- Use cardboard or cardstock to build a rough physical study model or prototype of your shelter. You can't really understand the shape of the shelter until you make a quick study model. Don't worry about making a fancy finished model at this time. Instead, use cardstock, scissors, and tape to quickly create the large 3D form. See how it looks. Break off different sections, add new pieces, and try new ideas. Take photos of your model and upload them to this step.
- Sketch or use software such as Google SketchUp, AutoCAD, or Revit to get the ideas out of your head to share with others.
Continue to collect feedback from your peers, teachers and the online community to help you improve on your final design. Be sure to review and add constructive comments on the work of your classmates and other students who are solving the same design problem. If your ideas change, be sure to explain your thinking and let others know about the new work you have posted to your account.
You might want to share floor plans, elevations, renderings of your digital model, photos of a physical model, or a video animation of your model.
- Review your design and test it against your original sucess statement that you wrote for the Overview. Does it meet this criteria?
- Make a list of your ideas, sketches, and study models. For your final design you will want to write and post a short but effective paragraph of your process and the unique solutions you found developed. Tell us about your ideas.
- Your teacher and architectural mentors will be looking for these things:
- originality in your design
- your ability to creatively solve the design challenge
- the quality of images, sketches, drawings, and models you have uploaded in each of the five design process steps (Overview, Collect Info, Brainstorm Ideas, Develop Solutions, and Final Design).

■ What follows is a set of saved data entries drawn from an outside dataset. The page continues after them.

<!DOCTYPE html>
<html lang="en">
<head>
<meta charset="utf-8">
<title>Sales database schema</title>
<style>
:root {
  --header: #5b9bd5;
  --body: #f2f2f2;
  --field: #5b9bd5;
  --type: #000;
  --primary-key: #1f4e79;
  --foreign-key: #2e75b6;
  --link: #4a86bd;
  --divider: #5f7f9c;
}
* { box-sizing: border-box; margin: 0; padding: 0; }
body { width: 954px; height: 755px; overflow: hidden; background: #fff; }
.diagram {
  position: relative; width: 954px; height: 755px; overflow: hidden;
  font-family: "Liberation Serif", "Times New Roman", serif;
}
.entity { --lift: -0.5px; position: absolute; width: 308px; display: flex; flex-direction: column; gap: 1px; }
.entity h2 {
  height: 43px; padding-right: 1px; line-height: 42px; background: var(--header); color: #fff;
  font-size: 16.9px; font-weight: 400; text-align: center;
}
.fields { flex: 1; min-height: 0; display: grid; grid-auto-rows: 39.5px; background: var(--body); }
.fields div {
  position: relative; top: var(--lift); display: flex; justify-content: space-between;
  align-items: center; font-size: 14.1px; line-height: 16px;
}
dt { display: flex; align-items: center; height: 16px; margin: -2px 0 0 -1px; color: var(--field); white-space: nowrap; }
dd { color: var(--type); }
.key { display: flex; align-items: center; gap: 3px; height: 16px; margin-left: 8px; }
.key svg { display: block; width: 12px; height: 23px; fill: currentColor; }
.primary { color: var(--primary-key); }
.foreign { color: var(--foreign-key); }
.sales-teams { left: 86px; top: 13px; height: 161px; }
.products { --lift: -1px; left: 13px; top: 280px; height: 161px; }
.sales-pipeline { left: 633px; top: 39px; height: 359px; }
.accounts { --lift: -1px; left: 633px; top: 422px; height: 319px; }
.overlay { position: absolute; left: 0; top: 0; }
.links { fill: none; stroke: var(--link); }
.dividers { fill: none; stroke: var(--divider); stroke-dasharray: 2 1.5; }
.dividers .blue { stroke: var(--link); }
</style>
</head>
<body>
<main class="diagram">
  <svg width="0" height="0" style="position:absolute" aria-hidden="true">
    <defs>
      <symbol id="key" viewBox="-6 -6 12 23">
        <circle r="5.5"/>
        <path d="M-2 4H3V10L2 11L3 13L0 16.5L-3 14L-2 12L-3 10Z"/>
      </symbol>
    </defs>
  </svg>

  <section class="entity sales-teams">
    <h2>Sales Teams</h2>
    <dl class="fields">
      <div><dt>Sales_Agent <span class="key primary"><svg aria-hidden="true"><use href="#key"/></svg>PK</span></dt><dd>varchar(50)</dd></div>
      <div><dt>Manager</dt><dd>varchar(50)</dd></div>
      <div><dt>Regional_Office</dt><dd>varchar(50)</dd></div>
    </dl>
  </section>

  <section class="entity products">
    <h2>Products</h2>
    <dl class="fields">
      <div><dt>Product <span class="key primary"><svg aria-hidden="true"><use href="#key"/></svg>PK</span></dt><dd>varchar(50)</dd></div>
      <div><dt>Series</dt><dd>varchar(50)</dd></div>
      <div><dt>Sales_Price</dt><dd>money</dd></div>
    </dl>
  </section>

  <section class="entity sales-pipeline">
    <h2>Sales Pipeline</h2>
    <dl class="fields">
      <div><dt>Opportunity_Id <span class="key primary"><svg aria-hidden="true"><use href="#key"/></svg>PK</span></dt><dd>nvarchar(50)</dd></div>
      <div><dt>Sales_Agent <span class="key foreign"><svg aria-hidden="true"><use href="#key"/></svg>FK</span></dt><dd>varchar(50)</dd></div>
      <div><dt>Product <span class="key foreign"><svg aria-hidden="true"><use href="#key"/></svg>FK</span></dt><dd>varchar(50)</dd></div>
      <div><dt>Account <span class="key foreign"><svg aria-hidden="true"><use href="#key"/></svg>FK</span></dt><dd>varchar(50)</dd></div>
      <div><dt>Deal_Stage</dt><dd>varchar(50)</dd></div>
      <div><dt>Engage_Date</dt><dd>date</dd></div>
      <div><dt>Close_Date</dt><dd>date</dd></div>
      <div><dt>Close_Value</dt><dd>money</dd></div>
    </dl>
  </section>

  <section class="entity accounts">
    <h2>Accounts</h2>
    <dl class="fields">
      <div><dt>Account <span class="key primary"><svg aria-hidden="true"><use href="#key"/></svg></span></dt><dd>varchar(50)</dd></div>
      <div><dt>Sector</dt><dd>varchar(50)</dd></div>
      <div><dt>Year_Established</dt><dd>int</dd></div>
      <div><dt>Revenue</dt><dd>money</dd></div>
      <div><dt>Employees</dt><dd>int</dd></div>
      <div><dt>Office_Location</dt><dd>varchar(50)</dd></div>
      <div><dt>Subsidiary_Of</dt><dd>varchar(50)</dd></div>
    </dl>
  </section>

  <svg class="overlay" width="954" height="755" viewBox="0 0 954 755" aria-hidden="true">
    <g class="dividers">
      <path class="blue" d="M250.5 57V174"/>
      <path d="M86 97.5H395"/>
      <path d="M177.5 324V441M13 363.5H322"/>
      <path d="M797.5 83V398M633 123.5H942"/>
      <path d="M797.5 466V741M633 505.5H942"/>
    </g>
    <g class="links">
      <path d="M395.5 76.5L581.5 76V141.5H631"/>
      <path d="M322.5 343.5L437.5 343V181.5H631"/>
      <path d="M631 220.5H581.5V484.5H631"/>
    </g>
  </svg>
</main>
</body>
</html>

- As your ideas change, be sure to explain your thinking and let others know about the new work you have posted to your account. Go back to the virtual drawing board and revise your project based on the feedback of others.
- how well you have written about and explained your thinking in each of the design process steps